_TASK REQUIREMENTS_
The lines to return begin at the one containing "149Q183 146 187" and end at the final line of the material; output them exactly and only them.

_DATA LISTING_
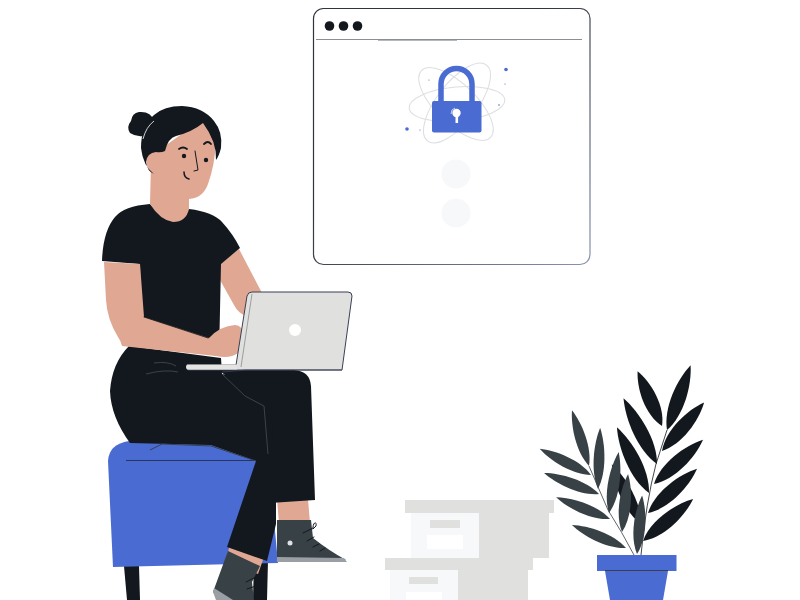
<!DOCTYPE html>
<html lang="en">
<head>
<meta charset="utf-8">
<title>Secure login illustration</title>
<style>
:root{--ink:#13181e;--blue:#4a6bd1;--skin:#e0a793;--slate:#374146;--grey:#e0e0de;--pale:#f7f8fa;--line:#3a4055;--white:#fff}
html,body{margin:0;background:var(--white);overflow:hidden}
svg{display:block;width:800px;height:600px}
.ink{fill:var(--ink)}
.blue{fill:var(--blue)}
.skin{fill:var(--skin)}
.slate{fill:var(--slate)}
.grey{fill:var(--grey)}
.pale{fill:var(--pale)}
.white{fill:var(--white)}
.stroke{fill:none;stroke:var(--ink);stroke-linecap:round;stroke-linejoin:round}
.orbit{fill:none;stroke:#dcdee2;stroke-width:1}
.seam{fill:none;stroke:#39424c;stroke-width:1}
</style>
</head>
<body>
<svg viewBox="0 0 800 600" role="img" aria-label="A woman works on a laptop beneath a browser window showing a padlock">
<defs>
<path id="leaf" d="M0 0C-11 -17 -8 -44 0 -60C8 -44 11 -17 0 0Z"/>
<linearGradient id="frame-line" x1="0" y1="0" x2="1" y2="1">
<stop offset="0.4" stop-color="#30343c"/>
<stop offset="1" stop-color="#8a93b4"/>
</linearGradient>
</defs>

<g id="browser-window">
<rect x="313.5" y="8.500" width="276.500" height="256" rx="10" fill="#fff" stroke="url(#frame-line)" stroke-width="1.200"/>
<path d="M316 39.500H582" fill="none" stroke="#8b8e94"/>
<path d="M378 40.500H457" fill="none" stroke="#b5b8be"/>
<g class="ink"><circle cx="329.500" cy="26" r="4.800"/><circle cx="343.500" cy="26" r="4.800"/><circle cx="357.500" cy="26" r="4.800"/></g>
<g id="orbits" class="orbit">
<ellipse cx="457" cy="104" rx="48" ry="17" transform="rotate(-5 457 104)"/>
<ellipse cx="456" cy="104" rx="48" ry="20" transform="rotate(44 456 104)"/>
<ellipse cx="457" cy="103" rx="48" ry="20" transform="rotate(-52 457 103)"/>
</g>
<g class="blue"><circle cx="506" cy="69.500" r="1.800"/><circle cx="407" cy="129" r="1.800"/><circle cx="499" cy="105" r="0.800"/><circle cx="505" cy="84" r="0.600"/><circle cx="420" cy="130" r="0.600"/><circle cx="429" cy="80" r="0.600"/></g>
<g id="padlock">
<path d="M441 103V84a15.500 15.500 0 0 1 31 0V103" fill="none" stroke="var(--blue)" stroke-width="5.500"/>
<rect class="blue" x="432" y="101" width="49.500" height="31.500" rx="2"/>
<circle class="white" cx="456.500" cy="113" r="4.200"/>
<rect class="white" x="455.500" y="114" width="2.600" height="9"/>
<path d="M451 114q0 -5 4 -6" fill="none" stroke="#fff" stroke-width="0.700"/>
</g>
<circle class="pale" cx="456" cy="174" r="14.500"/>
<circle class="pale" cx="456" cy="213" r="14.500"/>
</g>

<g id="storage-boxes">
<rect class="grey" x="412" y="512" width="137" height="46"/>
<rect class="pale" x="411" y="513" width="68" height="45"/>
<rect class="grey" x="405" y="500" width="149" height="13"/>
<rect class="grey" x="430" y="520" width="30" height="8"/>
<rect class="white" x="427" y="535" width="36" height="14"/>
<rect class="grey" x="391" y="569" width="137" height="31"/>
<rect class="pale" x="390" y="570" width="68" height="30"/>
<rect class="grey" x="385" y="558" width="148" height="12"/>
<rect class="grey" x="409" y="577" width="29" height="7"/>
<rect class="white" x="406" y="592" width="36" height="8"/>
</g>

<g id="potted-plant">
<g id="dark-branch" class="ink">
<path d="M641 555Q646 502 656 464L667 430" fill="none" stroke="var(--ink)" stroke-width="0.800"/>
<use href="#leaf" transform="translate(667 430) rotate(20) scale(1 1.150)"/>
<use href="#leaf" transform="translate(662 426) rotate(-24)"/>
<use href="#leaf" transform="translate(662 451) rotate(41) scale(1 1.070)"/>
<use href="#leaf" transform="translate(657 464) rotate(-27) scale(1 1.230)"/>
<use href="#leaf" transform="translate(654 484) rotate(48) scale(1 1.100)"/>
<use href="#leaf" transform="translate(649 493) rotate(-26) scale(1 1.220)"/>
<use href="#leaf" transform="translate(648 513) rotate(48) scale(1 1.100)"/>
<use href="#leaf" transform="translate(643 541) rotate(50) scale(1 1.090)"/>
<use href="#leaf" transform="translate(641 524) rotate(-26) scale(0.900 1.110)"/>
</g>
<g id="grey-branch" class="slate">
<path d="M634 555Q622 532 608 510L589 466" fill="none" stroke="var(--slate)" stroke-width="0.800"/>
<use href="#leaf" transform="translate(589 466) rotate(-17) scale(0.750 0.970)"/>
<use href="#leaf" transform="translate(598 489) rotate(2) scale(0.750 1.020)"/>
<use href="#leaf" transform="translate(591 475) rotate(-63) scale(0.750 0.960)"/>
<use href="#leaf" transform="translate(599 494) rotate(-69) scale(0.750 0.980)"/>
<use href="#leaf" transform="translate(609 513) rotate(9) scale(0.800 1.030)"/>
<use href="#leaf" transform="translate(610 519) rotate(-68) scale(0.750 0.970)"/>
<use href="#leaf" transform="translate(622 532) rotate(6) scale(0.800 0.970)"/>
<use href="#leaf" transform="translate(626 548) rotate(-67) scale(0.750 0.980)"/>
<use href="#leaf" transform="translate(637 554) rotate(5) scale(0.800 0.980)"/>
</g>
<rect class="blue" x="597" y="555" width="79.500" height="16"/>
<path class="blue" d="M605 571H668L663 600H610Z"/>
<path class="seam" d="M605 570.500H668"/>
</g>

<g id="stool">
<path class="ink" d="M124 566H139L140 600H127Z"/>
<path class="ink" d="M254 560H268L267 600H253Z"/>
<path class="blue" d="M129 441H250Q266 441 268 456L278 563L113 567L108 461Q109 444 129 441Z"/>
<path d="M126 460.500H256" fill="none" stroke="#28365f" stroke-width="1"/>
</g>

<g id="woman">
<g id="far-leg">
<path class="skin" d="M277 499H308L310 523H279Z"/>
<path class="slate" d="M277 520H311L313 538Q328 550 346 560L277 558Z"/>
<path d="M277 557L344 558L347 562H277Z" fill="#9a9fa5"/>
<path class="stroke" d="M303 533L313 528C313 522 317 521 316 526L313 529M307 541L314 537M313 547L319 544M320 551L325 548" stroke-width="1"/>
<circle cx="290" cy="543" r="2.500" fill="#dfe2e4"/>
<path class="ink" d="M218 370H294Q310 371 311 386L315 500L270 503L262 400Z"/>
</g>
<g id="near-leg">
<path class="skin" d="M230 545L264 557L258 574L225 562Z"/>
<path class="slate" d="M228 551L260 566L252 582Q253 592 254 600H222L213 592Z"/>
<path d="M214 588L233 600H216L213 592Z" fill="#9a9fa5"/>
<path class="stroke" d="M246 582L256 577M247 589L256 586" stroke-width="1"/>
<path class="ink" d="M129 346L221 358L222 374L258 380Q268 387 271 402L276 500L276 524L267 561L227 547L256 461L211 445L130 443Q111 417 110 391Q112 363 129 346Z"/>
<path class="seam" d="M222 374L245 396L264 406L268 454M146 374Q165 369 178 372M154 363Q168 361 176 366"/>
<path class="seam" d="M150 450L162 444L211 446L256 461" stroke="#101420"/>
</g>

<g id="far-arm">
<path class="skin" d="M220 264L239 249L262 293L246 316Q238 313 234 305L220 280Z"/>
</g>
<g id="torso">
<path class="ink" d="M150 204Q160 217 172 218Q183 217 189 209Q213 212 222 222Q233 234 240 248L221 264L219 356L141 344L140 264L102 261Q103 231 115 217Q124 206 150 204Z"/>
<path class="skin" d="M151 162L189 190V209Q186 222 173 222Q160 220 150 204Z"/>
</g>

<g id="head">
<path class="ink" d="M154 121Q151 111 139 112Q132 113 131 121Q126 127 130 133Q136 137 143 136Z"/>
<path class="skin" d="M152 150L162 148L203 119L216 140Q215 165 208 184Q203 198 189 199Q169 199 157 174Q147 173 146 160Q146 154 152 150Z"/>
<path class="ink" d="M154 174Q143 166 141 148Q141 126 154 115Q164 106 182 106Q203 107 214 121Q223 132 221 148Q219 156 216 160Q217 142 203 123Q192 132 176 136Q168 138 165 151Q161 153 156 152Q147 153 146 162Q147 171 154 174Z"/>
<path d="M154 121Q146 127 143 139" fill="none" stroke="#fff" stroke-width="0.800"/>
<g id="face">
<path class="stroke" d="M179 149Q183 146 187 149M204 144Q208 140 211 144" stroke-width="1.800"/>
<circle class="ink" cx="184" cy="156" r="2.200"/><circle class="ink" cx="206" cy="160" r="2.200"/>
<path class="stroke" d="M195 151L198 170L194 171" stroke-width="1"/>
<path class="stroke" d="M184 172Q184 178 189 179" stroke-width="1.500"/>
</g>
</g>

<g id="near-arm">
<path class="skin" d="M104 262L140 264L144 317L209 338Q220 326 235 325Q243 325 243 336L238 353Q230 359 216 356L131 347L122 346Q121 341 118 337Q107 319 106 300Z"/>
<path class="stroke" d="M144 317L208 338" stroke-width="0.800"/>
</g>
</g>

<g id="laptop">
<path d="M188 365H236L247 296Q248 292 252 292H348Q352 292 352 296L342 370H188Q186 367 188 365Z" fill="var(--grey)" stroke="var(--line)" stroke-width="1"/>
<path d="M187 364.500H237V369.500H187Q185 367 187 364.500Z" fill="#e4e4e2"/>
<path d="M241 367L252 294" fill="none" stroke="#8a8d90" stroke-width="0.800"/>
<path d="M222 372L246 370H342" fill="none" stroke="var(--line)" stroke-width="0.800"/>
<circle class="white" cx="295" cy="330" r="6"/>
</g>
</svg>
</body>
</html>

_ANSWER SPACE_
<path class="stroke" d="M179 149Q183 146 187 149M204 144Q208 140 211 144" stroke-width="1.800"/>
<circle class="ink" cx="184" cy="156" r="2.200"/><circle class="ink" cx="206" cy="160" r="2.200"/>
<path class="stroke" d="M195 151L198 170L194 171" stroke-width="1"/>
<path class="stroke" d="M184 172Q184 178 189 179" stroke-width="1.500"/>
</g>
</g>

<g id="near-arm">
<path class="skin" d="M104 262L140 264L144 317L209 338Q220 326 235 325Q243 325 243 336L238 353Q230 359 216 356L131 347L122 346Q121 341 118 337Q107 319 106 300Z"/>
<path class="stroke" d="M144 317L208 338" stroke-width="0.800"/>
</g>
</g>

<g id="laptop">
<path d="M188 365H236L247 296Q248 292 252 292H348Q352 292 352 296L342 370H188Q186 367 188 365Z" fill="var(--grey)" stroke="var(--line)" stroke-width="1"/>
<path d="M187 364.500H237V369.500H187Q185 367 187 364.500Z" fill="#e4e4e2"/>
<path d="M241 367L252 294" fill="none" stroke="#8a8d90" stroke-width="0.800"/>
<path d="M222 372L246 370H342" fill="none" stroke="var(--line)" stroke-width="0.800"/>
<circle class="white" cx="295" cy="330" r="6"/>
</g>
</svg>
</body>
</html>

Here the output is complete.